BEGIN

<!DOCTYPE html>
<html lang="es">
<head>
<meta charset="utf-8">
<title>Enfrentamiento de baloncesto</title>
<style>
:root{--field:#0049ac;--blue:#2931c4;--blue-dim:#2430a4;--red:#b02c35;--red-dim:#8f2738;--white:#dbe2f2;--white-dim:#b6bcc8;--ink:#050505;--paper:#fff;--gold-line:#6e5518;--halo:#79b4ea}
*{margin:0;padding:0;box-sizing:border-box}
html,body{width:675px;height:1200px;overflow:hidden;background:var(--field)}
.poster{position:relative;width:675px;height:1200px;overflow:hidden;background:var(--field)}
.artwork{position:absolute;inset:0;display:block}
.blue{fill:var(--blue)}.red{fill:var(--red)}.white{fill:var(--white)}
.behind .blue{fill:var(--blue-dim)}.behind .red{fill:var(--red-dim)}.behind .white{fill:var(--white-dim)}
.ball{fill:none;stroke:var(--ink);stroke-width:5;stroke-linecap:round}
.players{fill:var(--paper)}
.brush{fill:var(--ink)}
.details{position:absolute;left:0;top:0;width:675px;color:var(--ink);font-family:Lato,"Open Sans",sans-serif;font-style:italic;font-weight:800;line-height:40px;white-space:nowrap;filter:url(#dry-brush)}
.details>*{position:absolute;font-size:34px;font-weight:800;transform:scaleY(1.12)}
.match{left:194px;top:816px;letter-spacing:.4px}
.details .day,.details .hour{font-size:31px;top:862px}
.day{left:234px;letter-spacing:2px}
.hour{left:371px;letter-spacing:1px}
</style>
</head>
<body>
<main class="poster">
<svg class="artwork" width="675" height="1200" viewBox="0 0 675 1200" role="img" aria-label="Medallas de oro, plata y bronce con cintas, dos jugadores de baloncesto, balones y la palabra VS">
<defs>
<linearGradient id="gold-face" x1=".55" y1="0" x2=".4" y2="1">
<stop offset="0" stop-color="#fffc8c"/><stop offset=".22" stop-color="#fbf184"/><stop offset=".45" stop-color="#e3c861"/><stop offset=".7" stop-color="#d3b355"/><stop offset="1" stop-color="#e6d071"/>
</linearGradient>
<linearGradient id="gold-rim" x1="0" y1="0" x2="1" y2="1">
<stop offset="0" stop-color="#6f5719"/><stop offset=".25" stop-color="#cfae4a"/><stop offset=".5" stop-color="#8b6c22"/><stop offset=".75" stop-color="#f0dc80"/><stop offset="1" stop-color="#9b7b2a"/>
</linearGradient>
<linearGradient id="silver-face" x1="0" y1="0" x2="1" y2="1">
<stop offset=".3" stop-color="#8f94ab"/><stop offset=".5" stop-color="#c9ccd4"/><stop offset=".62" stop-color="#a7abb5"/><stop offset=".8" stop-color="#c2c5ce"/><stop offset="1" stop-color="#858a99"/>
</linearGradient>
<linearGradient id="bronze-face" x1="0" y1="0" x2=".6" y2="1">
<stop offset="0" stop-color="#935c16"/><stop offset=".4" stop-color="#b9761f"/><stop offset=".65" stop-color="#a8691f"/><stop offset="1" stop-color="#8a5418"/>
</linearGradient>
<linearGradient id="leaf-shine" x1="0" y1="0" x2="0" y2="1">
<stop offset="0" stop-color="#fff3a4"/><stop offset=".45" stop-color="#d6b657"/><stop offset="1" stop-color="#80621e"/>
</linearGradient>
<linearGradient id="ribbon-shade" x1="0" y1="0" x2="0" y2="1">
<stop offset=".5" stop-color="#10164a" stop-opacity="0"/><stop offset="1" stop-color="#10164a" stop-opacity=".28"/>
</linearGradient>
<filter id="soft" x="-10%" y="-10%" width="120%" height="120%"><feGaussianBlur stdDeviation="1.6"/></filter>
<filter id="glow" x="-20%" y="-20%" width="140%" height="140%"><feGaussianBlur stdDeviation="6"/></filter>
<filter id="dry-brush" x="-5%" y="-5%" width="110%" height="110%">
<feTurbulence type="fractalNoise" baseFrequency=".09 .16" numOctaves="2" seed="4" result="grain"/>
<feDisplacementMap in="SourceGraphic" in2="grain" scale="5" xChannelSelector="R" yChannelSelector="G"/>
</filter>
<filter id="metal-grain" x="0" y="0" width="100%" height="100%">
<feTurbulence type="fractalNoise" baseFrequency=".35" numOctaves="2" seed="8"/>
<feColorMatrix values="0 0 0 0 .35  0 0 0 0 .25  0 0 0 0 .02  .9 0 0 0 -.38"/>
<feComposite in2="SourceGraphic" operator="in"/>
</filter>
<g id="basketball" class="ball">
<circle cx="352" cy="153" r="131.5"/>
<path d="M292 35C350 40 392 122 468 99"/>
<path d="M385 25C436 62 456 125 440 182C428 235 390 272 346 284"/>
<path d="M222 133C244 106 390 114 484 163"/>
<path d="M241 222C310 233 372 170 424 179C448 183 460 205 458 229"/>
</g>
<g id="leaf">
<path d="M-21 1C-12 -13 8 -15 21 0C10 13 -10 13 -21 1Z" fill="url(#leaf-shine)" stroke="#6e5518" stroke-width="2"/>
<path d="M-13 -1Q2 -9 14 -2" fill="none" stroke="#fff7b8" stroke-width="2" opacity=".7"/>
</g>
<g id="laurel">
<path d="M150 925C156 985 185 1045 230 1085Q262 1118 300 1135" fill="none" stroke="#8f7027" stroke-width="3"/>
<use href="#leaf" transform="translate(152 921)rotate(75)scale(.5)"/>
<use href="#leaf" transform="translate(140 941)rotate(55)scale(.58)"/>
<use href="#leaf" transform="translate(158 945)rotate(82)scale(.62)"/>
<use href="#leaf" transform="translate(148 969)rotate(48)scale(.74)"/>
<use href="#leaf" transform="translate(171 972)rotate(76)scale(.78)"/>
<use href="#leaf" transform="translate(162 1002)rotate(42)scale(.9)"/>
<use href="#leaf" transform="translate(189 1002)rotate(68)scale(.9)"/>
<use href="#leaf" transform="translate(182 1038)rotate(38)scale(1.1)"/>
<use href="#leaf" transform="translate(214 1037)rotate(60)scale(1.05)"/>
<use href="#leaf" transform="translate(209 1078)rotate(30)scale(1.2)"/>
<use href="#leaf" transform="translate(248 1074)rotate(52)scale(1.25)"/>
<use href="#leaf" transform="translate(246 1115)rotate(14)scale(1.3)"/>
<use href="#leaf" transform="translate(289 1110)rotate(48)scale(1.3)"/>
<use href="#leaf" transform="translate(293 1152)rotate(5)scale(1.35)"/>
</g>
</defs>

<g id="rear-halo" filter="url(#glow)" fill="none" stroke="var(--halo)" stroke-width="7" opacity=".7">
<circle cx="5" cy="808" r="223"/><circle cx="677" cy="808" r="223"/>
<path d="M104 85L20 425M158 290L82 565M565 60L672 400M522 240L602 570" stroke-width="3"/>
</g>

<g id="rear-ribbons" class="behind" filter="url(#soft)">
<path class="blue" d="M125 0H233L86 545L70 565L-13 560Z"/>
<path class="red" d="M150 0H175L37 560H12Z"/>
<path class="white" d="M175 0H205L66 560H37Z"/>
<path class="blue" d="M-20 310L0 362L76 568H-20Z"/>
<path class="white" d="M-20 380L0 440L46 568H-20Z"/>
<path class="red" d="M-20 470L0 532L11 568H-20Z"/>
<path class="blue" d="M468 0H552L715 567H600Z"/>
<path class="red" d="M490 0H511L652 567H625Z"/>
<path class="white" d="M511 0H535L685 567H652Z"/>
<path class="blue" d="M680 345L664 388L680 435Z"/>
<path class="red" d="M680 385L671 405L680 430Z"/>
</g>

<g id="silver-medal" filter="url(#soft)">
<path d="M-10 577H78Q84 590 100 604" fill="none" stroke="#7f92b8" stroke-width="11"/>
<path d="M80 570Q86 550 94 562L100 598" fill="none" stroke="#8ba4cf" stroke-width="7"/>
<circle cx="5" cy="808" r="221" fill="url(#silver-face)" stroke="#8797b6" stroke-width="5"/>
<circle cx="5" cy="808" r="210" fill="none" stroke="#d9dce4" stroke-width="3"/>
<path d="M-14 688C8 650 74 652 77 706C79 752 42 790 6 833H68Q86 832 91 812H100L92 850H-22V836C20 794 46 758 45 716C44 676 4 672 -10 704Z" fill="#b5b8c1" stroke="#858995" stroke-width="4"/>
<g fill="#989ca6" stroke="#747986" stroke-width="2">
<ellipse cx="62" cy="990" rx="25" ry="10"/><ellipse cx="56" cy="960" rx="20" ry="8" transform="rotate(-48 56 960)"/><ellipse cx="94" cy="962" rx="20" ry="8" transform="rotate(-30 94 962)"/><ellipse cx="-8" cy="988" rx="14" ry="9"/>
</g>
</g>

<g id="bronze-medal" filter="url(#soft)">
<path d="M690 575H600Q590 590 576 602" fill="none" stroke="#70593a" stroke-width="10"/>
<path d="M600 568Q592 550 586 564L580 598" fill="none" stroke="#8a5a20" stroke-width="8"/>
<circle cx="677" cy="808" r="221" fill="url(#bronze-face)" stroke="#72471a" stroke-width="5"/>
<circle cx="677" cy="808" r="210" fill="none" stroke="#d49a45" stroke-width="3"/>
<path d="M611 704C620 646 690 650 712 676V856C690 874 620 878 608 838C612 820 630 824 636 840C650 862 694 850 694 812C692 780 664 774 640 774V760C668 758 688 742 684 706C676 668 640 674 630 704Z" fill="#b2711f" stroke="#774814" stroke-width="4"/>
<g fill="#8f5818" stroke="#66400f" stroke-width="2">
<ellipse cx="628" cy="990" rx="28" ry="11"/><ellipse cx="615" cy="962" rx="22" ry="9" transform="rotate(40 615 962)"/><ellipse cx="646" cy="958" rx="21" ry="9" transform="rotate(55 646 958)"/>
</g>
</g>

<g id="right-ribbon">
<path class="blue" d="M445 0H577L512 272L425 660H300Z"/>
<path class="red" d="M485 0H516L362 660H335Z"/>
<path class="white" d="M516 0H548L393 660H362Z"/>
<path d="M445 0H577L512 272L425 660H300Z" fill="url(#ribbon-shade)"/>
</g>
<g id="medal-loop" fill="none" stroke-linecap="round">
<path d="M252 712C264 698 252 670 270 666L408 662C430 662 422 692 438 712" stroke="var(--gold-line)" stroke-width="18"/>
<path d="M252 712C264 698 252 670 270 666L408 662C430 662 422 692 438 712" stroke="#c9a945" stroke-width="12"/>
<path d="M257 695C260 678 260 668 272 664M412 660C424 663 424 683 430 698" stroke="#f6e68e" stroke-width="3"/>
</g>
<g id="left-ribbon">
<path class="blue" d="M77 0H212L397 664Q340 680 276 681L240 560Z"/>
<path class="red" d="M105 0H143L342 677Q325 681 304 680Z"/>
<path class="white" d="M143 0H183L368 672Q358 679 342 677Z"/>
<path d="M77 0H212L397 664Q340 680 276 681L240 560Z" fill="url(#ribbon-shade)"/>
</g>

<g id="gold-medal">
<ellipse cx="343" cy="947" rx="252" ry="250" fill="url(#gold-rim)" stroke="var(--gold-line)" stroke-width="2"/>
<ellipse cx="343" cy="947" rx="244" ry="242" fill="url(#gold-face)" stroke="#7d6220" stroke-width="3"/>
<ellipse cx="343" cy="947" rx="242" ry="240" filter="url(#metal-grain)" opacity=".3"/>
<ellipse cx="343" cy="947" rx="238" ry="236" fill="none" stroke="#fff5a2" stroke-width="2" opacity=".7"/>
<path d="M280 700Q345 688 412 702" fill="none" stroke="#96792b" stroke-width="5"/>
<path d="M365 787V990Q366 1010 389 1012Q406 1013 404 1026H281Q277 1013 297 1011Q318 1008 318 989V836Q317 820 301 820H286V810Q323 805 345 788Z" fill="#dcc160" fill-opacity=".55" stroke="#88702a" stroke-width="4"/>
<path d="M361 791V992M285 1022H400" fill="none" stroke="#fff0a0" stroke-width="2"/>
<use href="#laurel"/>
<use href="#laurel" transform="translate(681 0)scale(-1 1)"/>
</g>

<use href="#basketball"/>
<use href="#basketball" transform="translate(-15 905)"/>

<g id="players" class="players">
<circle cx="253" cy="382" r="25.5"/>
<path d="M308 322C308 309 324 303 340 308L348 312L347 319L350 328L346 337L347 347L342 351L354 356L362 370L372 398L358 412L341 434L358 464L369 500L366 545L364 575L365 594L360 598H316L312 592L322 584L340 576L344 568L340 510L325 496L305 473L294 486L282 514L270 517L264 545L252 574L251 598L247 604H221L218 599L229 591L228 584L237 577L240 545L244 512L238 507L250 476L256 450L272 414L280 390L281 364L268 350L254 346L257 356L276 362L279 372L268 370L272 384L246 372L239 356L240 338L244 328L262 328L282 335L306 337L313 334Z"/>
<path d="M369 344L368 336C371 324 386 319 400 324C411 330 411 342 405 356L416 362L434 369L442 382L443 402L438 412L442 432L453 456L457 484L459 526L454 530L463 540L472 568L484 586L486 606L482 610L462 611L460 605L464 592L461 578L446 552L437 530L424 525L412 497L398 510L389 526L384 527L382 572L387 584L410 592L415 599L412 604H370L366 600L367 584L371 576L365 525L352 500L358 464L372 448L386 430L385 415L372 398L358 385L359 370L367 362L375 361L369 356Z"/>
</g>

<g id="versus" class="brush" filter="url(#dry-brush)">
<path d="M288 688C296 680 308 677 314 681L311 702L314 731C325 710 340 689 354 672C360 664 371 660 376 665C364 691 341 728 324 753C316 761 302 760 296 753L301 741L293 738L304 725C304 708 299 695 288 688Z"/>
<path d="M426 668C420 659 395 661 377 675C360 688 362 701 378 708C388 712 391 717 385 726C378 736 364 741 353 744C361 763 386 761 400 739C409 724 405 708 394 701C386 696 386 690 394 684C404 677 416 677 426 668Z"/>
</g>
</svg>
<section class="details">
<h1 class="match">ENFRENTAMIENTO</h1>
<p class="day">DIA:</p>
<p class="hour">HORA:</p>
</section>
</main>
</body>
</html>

END

_Problem statement:_ Copy out each line of the data that includes the string "glow".

_Written answer:_
<filter id="glow" x="-20%" y="-20%" width="140%" height="140%"><feGaussianBlur stdDeviation="6"/></filter>
<g id="rear-halo" filter="url(#glow)" fill="none" stroke="var(--halo)" stroke-width="7" opacity=".7">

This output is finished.